#### [ABOUT THIS EXERCISE]
Filter the entries for the word "fillRect". Copy each line that has it.

────

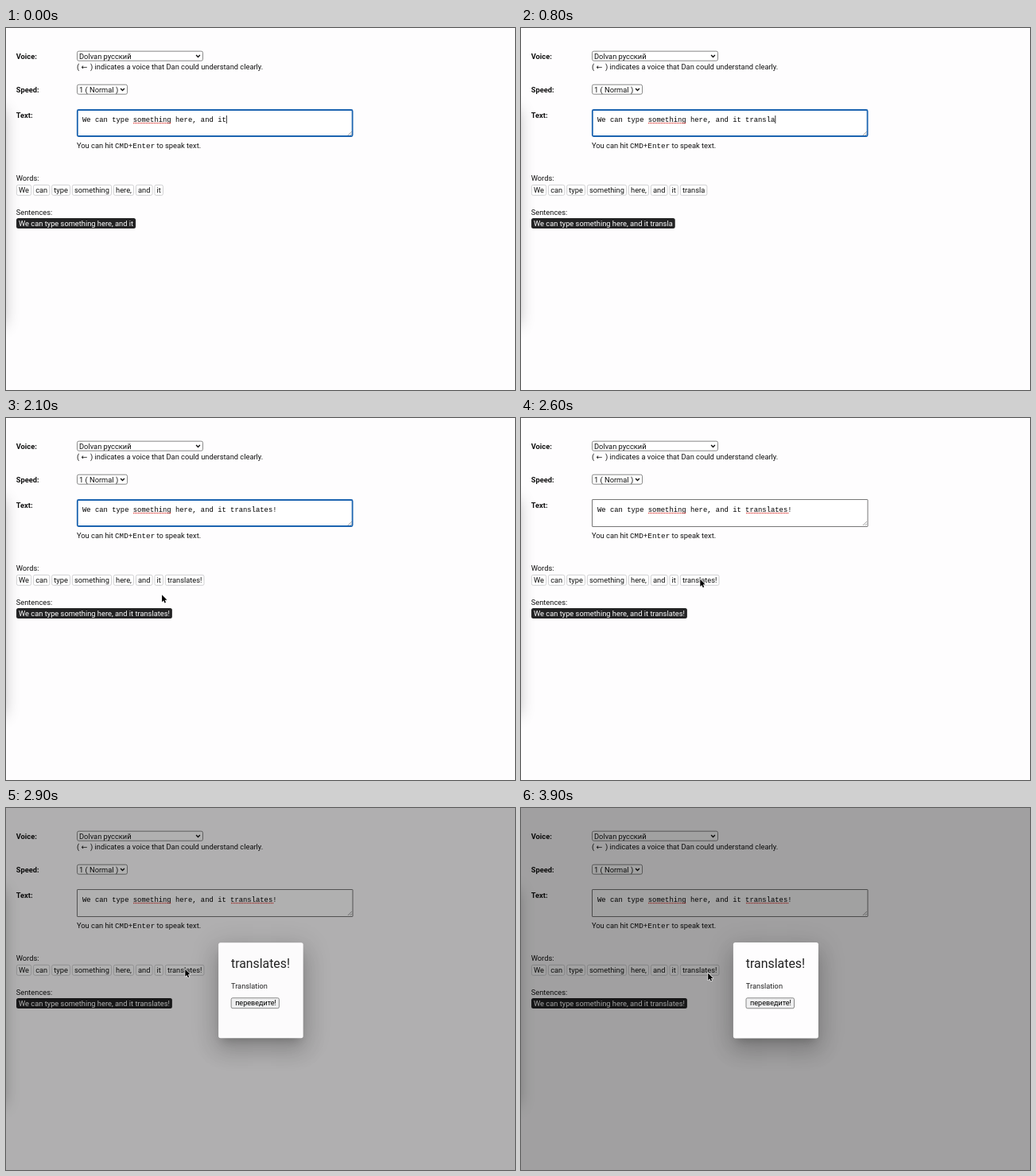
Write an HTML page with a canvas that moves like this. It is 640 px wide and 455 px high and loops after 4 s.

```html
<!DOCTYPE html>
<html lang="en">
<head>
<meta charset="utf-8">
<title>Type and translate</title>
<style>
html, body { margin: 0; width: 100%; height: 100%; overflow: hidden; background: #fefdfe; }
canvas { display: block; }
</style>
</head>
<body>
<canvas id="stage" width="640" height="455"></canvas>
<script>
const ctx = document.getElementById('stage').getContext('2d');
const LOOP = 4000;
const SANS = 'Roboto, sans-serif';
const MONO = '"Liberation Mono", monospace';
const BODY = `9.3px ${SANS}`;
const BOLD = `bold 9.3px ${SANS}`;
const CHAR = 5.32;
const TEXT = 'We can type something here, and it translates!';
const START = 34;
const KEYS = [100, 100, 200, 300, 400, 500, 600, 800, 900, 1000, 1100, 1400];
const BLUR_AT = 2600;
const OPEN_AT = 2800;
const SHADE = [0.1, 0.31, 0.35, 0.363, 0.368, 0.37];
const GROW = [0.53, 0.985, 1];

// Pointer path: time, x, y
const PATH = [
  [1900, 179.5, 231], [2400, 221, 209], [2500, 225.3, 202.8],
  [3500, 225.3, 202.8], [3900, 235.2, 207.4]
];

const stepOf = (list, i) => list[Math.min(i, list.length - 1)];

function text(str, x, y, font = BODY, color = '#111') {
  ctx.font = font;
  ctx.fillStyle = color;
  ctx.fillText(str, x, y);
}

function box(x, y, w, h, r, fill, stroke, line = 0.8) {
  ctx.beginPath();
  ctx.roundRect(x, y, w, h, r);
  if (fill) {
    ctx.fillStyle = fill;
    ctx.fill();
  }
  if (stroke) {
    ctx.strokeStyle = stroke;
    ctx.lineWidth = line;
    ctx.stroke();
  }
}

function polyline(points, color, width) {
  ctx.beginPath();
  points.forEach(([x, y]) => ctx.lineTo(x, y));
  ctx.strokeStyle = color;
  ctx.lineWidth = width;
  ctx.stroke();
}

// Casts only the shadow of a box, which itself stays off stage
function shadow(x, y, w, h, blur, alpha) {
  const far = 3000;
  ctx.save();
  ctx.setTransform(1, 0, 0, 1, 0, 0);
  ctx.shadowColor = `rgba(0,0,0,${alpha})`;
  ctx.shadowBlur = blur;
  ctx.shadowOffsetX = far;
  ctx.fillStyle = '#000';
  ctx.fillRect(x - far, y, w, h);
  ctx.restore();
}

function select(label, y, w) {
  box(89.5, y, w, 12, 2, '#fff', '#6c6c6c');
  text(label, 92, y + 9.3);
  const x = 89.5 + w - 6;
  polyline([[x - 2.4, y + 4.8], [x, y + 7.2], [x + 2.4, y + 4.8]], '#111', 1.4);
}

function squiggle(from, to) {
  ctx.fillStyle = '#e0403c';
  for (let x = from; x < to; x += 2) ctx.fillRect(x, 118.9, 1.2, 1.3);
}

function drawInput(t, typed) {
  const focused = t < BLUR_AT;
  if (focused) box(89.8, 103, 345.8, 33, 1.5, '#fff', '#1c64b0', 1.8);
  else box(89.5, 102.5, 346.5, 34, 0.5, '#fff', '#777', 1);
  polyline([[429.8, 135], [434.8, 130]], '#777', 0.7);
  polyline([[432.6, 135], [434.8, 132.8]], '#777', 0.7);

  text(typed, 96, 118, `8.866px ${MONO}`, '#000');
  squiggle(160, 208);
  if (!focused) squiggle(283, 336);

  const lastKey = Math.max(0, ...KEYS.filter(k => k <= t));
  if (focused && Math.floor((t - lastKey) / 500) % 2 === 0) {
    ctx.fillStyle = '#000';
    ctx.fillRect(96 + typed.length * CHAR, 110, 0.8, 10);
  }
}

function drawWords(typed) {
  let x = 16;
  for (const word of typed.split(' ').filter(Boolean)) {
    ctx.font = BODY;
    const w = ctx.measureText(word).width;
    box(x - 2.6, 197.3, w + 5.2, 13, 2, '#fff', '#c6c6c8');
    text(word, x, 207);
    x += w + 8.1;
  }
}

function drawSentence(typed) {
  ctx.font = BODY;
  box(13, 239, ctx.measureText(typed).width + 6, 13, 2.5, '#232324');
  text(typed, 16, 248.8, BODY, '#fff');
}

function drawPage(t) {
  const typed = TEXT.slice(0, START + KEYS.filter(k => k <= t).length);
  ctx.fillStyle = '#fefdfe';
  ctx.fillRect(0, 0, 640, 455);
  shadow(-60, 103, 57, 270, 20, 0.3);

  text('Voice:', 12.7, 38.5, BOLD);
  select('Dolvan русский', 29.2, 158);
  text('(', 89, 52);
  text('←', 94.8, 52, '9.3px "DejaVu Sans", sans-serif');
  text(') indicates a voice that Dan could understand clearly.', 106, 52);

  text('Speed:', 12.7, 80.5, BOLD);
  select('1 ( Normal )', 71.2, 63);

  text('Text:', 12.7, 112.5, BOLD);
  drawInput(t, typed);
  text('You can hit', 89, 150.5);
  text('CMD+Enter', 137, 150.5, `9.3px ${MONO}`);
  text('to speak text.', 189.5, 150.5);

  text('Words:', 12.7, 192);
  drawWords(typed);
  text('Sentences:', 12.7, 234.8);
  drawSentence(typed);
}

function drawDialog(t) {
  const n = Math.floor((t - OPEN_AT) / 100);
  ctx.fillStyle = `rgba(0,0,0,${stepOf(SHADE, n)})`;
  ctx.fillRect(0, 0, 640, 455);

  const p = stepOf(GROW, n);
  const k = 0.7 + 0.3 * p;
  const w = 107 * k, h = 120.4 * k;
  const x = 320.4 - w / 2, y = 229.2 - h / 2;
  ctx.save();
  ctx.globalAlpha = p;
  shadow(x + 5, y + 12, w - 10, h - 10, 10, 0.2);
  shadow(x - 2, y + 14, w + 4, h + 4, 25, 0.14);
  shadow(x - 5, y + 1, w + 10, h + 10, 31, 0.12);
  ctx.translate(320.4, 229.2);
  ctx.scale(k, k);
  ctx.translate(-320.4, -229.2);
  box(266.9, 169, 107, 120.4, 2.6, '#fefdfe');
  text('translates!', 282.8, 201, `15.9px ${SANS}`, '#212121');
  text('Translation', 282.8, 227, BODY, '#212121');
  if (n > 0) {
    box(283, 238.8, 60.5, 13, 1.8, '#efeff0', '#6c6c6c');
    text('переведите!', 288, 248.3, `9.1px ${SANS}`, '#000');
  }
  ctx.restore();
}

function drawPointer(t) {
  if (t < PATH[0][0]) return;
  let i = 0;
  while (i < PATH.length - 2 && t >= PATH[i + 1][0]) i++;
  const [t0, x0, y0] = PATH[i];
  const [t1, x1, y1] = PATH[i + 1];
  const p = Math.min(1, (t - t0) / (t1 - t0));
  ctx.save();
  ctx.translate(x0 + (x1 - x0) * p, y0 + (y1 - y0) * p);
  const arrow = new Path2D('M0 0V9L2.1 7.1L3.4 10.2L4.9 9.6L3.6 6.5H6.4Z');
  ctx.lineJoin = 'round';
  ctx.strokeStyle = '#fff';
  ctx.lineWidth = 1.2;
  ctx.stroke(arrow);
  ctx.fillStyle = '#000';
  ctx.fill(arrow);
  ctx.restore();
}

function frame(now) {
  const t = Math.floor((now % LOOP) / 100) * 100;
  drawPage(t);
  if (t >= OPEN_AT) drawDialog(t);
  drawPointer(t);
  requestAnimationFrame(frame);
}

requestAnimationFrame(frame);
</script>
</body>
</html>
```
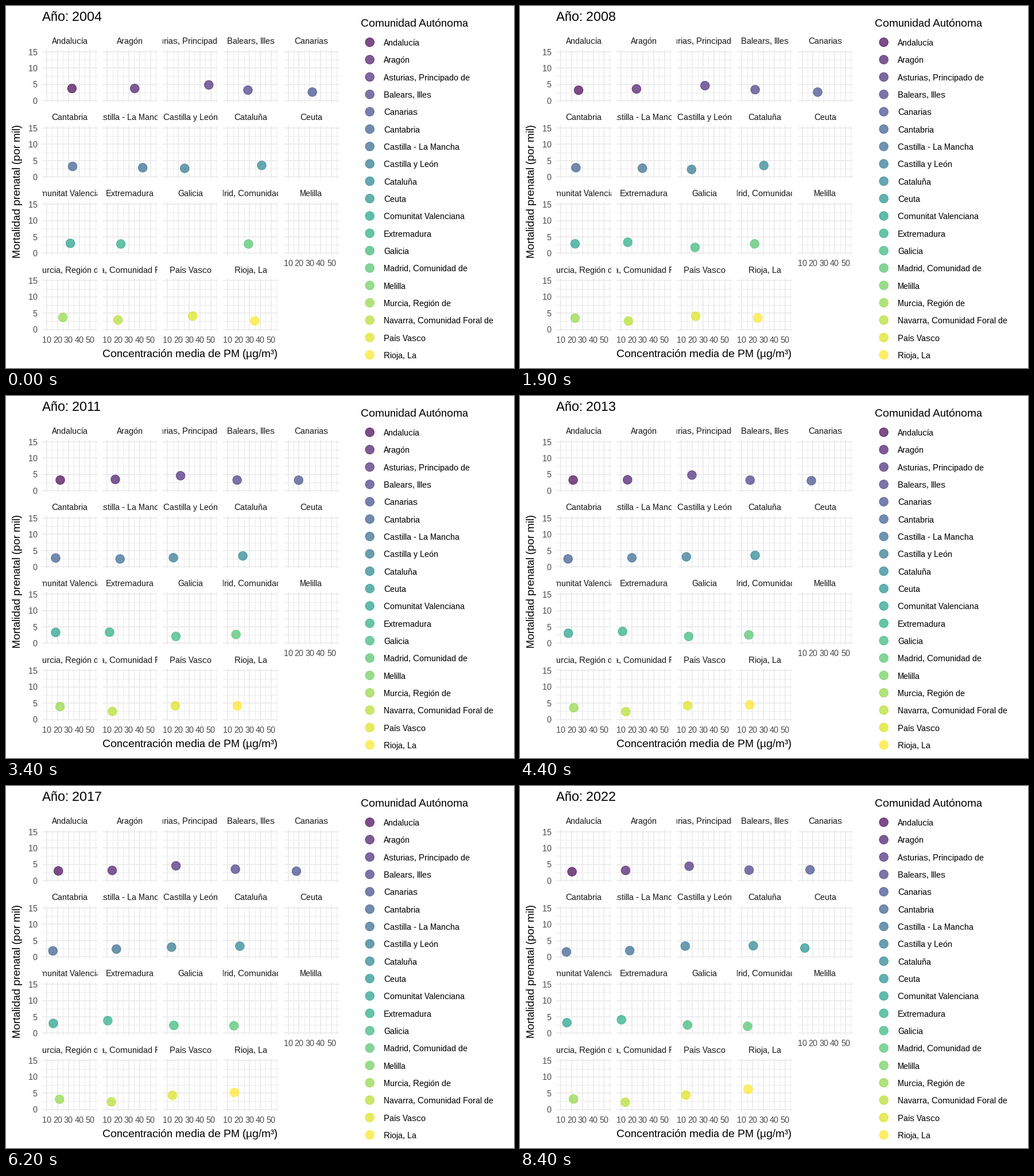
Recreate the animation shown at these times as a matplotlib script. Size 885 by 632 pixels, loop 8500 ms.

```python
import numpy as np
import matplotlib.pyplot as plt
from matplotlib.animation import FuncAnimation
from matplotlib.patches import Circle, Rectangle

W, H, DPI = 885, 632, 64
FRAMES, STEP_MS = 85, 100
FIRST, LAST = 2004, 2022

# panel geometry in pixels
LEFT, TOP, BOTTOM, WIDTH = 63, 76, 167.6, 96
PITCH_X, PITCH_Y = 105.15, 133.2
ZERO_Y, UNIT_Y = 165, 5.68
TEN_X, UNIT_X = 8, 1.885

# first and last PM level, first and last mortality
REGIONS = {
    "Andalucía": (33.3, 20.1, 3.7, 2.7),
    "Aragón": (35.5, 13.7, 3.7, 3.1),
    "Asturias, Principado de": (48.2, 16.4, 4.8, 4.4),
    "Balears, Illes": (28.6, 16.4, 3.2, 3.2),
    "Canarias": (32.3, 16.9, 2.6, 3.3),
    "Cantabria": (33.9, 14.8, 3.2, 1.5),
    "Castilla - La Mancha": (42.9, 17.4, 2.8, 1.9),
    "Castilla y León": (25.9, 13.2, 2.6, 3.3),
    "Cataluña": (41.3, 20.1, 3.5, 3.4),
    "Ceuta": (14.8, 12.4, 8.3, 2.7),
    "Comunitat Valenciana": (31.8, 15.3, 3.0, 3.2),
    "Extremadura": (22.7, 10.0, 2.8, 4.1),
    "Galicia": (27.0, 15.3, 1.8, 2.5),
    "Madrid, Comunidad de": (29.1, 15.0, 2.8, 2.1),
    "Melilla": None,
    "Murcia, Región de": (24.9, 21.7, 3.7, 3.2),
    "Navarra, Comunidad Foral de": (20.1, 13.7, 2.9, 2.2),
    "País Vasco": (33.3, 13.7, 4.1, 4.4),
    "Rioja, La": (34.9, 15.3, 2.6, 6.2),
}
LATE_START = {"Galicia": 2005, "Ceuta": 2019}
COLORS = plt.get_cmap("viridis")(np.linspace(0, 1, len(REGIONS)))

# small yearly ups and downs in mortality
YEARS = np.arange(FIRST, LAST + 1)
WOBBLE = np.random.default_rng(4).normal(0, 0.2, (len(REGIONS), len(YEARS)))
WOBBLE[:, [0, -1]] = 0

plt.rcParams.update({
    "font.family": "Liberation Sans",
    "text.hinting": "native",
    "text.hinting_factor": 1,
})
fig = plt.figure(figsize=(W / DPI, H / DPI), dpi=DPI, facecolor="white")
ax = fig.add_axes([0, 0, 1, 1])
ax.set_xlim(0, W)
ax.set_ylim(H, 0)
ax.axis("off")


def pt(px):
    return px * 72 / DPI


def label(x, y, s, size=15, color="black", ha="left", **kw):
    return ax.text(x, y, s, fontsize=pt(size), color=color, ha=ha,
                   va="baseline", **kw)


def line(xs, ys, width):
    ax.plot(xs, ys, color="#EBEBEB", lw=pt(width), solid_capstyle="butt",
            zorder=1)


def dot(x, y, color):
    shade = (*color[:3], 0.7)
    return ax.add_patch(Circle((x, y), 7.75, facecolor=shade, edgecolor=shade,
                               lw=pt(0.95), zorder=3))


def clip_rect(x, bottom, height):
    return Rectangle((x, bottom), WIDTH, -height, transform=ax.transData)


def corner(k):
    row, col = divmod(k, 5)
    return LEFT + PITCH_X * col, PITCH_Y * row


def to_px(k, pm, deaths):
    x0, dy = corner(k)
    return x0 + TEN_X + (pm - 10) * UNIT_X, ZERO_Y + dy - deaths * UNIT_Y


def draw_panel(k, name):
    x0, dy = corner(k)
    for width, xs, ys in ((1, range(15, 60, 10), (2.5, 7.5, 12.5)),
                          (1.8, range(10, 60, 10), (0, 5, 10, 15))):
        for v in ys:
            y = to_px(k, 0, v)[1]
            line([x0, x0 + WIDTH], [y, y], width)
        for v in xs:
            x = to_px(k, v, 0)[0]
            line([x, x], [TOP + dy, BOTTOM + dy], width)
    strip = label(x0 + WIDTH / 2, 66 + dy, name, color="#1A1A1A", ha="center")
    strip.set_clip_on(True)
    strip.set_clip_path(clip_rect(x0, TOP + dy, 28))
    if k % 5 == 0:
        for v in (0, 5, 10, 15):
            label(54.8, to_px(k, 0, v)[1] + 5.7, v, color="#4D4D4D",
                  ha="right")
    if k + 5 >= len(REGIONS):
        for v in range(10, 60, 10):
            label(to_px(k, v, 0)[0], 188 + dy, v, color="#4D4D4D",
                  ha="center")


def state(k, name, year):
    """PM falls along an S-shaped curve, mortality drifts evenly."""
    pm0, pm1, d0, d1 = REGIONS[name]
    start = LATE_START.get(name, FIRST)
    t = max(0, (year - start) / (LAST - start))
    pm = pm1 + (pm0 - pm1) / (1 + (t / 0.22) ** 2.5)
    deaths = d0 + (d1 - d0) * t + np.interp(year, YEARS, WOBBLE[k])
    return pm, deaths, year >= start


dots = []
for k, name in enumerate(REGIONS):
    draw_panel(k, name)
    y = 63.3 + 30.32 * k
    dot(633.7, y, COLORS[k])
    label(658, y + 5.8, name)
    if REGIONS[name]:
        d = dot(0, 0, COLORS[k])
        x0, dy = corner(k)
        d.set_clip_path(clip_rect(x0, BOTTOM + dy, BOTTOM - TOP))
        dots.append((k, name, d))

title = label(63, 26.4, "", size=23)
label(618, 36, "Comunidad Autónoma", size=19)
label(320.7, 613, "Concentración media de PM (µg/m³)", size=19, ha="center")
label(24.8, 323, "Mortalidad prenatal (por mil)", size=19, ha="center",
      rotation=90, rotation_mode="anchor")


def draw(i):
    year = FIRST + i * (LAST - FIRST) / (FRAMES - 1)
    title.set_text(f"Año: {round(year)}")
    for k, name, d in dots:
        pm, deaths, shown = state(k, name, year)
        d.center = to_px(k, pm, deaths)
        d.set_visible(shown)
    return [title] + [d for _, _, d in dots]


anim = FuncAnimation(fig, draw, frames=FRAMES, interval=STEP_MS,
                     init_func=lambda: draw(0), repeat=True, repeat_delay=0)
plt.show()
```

────

#### [RESPONSE TO THIS TASK]
  ctx.fillRect(x - far, y, w, h);
  for (let x = from; x < to; x += 2) ctx.fillRect(x, 118.9, 1.2, 1.3);
    ctx.fillRect(96 + typed.length * CHAR, 110, 0.8, 10);
  ctx.fillRect(0, 0, 640, 455);
  ctx.fillRect(0, 0, 640, 455);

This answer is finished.